The Ravens have gradually increased the workload of starting cornerback Lardarius Webb, who tore his anterior cruciate ligament last October against the Dallas Cowboys.
Webb intercepted a Joe Flacco pass in the end zone and also deflected a pass in red-zone drills during Thursday's practice. He appears to be on track to play in the season opener against the Denver Broncos, but the Ravens are cautious about exposing him to much contact during the preseason for now.
"I think it's going in the right direction," defensive coordinator Dean Pees said. "I think he's starting to feel comfortable. Teryl Austin is doing a great job of kind of monitoring him and getting him in on situations that aren't maybe going to be a lot of contact right now.
"We know what he can do. We need to get him ready for the season. I think Teryl has been doing a great job with that. It's coming along, and we will get him back."
Big leg for Tucker
Kicker Justin Tucker nearly powered through a 71-yard field goal Wednesday with the attempt coming up a few yards shy of the crossbar.
Tucker would love the chance to attempt a field goal that long in a game after hitting a career-long 56-yarder as a rookie.
"At a certain point, you don't even look at where you are on the field," Tucker said. "You just swing for the fences and try to put the ball through the yellow things. That tends to make people happy. That's what they pay me to do. They pay me to make kicks.
"If they want to send me out there to lay away at the ball, I'm all for it. I love hitting 'em. It's definitely far, but, hey, if they give me opportunities, I'm sure as hell going to try to make it."
Tucker connected on 30 of 33 field goals as a rookie, including four kicks from 50 yards or beyond.
"I don't really think about it in terms of, 'Is my leg stronger?' " Tucker said. "I think my technique is getting better."
Ravens special teams coordinator Jerry Rosburg said he's seen Tucker connect on practice field goals up to the mid 60-yard range.
Could the Ravens try that in games this fall?
"He's got a strong leg, and we're going to use the weapon that we have," Rosburg said. "You have to strategically go into the game saying, 'When would we use this?' The field-position gamble is not worth it during a normal game situation, it's just not worth it. Percentages are not with you.
"At the end of the half, with three seconds, you really have nothing to lose, so you try to find out his range, see how far you can make it from and make sure your protection is good. We don't change the timing of the kick, and we just make it a normal field goal. And if he doesn't make it, it's nothing lost."
The Ravens currently have veteran James Ihedigbo listed as the first-string strong safety, but rookie Matt Elam is pushing hard for a starting job.
"I don't know who I would pick right now," Pees said. "It's just a really competitive situation right now. That's great for us. It's really great for them, because it makes them play even harder and get better. Right now, I just think that we have some depth there, because everyone is competing real hard."

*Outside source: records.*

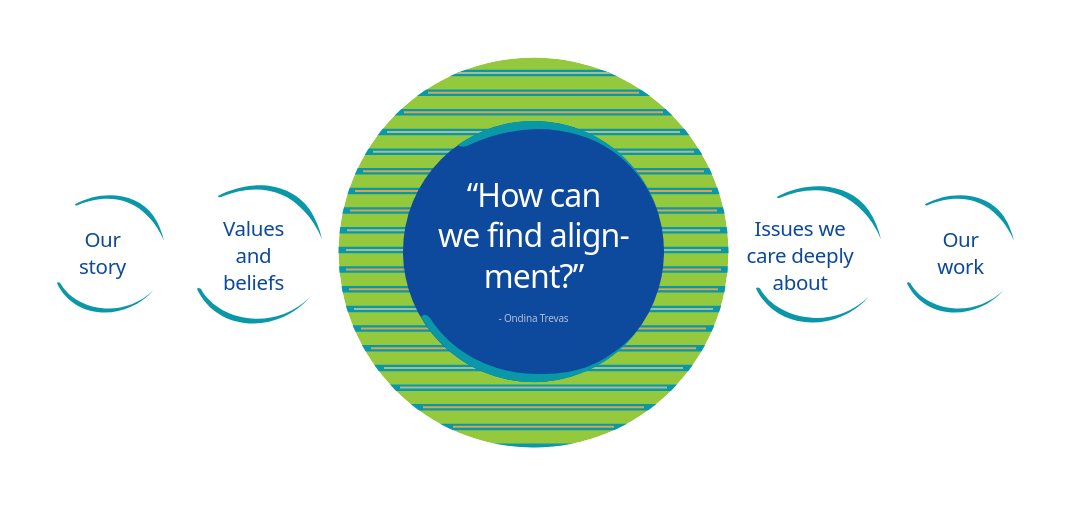
<!DOCTYPE html>
<html lang="en">
<head>
<meta charset="utf-8">
<title>How can we find alignment?</title>
<style>
:root {
  --paper: #ffffff;
  --navy: #0d499c;
  --teal: #0a98a9;
  --lime: #94c93d;
  --amber: #dba548;
  --sage: #a9bd8c;
  --credit: #b4c0da;
}
* { box-sizing: border-box; margin: 0; padding: 0; }
html, body { width: 1071px; height: 505px; overflow: hidden; background: var(--paper); }
body { font-family: "Noto Sans", "Open Sans", sans-serif; }
.diagram { position: relative; width: 1071px; height: 505px; overflow: hidden; }
.symbols { position: absolute; width: 0; height: 0; }
.node { position: absolute; }
.node svg { position: absolute; left: 0; top: 0; width: 100%; height: 100%; overflow: visible; fill: var(--teal); }
.small { width: 107px; height: 117px; top: 195px; }
.medium { width: 125px; height: 138px; top: 185px; }
.story { left: 57px; }
.values { left: 197px; }
.issues { left: 756px; top: 186px; height: 136px; }
.work { left: 907px; }
.label {
  position: absolute;
  width: 140px;
  transform: translateX(-50%);
  text-align: center;
  font-size: 20.5px;
  line-height: 27px;
  letter-spacing: -0.3px;
  font-weight: 400;
  color: var(--navy);
}
.story .label { left: 45.5px; top: 30.5px; }
.values .label { left: 56.5px; top: 29.5px; }
.issues .label { left: 44px; top: 28.5px; }
.work .label { left: 53.5px; top: 30.5px; }
.hub { left: 338px; top: 57px; width: 391px; height: 391px; }
.hub .quote {
  position: absolute;
  left: 65px;
  top: 117.5px;
  width: 261px;
  text-align: center;
  color: var(--paper);
}
.quote p { font-size: 32px; line-height: 40.5px; letter-spacing: -0.85px; }
.quote footer { margin-top: 15px; font-size: 10px; line-height: 14px; letter-spacing: -0.2px; color: var(--credit); }
.hub .ground { fill: var(--lime); }
.hub .bands { stroke: var(--teal); stroke-width: 6.5; }
.hub .threads { stroke-width: 2; fill: none; }
.hub .amber { stroke: var(--amber); }
.hub .sage { stroke: var(--sage); }
.hub .core { fill: var(--navy); }
</style>
</head>
<body>
<svg class="symbols" aria-hidden="true">
  <defs>
    <symbol id="brush-ring" viewBox="0 0 125 138" preserveAspectRatio="none" overflow="visible">
      <path d="M21 11C50-5 92-5 113 25Q121 37 125 54Q117 36 107 26C83-1 50 1 24 12Q21 13 21 11Z"/>
      <path d="M0 104Q1 102 4 104C20 134 75 149 113 112C80 150 20 147 0 104Z"/>
    </symbol>
  </defs>
</svg>
<main class="diagram">
  <section class="node small story">
    <svg aria-hidden="true"><use href="#brush-ring" width="107" height="117"/></svg>
    <h2 class="label">Our<br>story</h2>
  </section>
  <section class="node medium values">
    <svg aria-hidden="true"><use href="#brush-ring" width="125" height="138"/></svg>
    <h2 class="label">Values<br>and<br>beliefs</h2>
  </section>

  <section class="node hub">
    <svg viewBox="338 57 391 391" aria-hidden="true">
      <defs>
        <clipPath id="disc"><circle cx="533.5" cy="252.5" r="195"/></clipPath>
        <path id="band-set" d="M338 73H729M338 92.7H729M338 112.3H729M338 132H729M338 151.7H729"/>
      </defs>
      <g clip-path="url(#disc)">
        <circle class="ground" cx="533.5" cy="252.5" r="195"/>
        <g class="bands">
          <use href="#band-set"/>
          <use href="#band-set" y="98.3"/>
          <use href="#band-set" y="196.6"/>
          <use href="#band-set" y="295"/>
        </g>
        <path class="threads sage" d="M456 73H611M387 132H680M373 151.7H694M347 230.3H720M346 250H721M354 309H713M384 368H683M400 387.5H667"/>
        <path class="threads amber" d="M428 92.7H639M404 112.3H663M363 171.3H704M355 191H712M350 210.6H717M346 269.6H721M349 289.3H718M361 328.6H706M371 348.3H696M423 407.3H644M453 426.7H614"/>
      </g>
      <circle class="core" cx="533.5" cy="251.5" r="130.5"/>
      <path d="M458 145A130.5 130.5 0 0 1 658 212C640 160 595 129 537 129Q500 130 467 146Q460 148 458 145Z"/>
      <path d="M421 317A130.5 130.5 0 0 0 636 333C600 370 570 374 538 374C490 374 450 350 430 318Q425 312 421 317Z"/>
    </svg>
    <blockquote class="quote">
      <p>“How can<br>we find align-<br>ment?”</p>
      <footer>- Ondina Trevas</footer>
    </blockquote>
  </section>

  <section class="node medium issues">
    <svg aria-hidden="true"><use href="#brush-ring" width="125" height="136"/></svg>
    <h2 class="label">Issues we<br>care deeply<br>about</h2>
  </section>
  <section class="node small work">
    <svg aria-hidden="true"><use href="#brush-ring" width="107" height="117"/></svg>
    <h2 class="label">Our<br>work</h2>
  </section>
</main>
</body>
</html>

Pees gives Ihedigbo high marks for versatility, including his ability as a force player in run support and pass-rushing skills.
"The thing about James is one thing that is going to carry over from last year is that he is a multiple position guy," Pees said. "He can actually get out in the box in our sub package and play as a linebacker and do some things. Pretty good blitzer, all those kinds of things. The good thing about him right now is he kind of knows the package probably a little better than maybe Matt does, so we can do more things with him."
A former consensus All-American at the University of Florida, Elam was selected with the 32nd and final pick of the first round. The Ravens have no buyer's remorse on Elam.
"He's fast, and he's tough, that's what you want in a strong safety," Pees said. "The guy will come hit you. He had a play where he showed his closing speed on [backup quarterback] Tyrod [Taylor], who is very fast. The guy can run, and he can hit.
"He's a smart player, and he just needs to keep on learning the system and getting used to it. He still makes the rookie mistakes and stuff that eventually he will get rid of. We always ask three things out a player: be tough, be smart and give great effort. When you are fast and give great effort, that shows up."
Pro Bowl banquet?
Rosburg couldn't resist taking a funny dig at the NFL eliminating returners in its revamped Pro Bowl format, delivering a walk-off line to conclude his news conference.
"Why are we playing?" Rosburg said. "Let's just have a banquet."
The Ravens reached a four-week injury settlement with linebacker Spencer Adkins, who was waived-injured with a hamstring injury.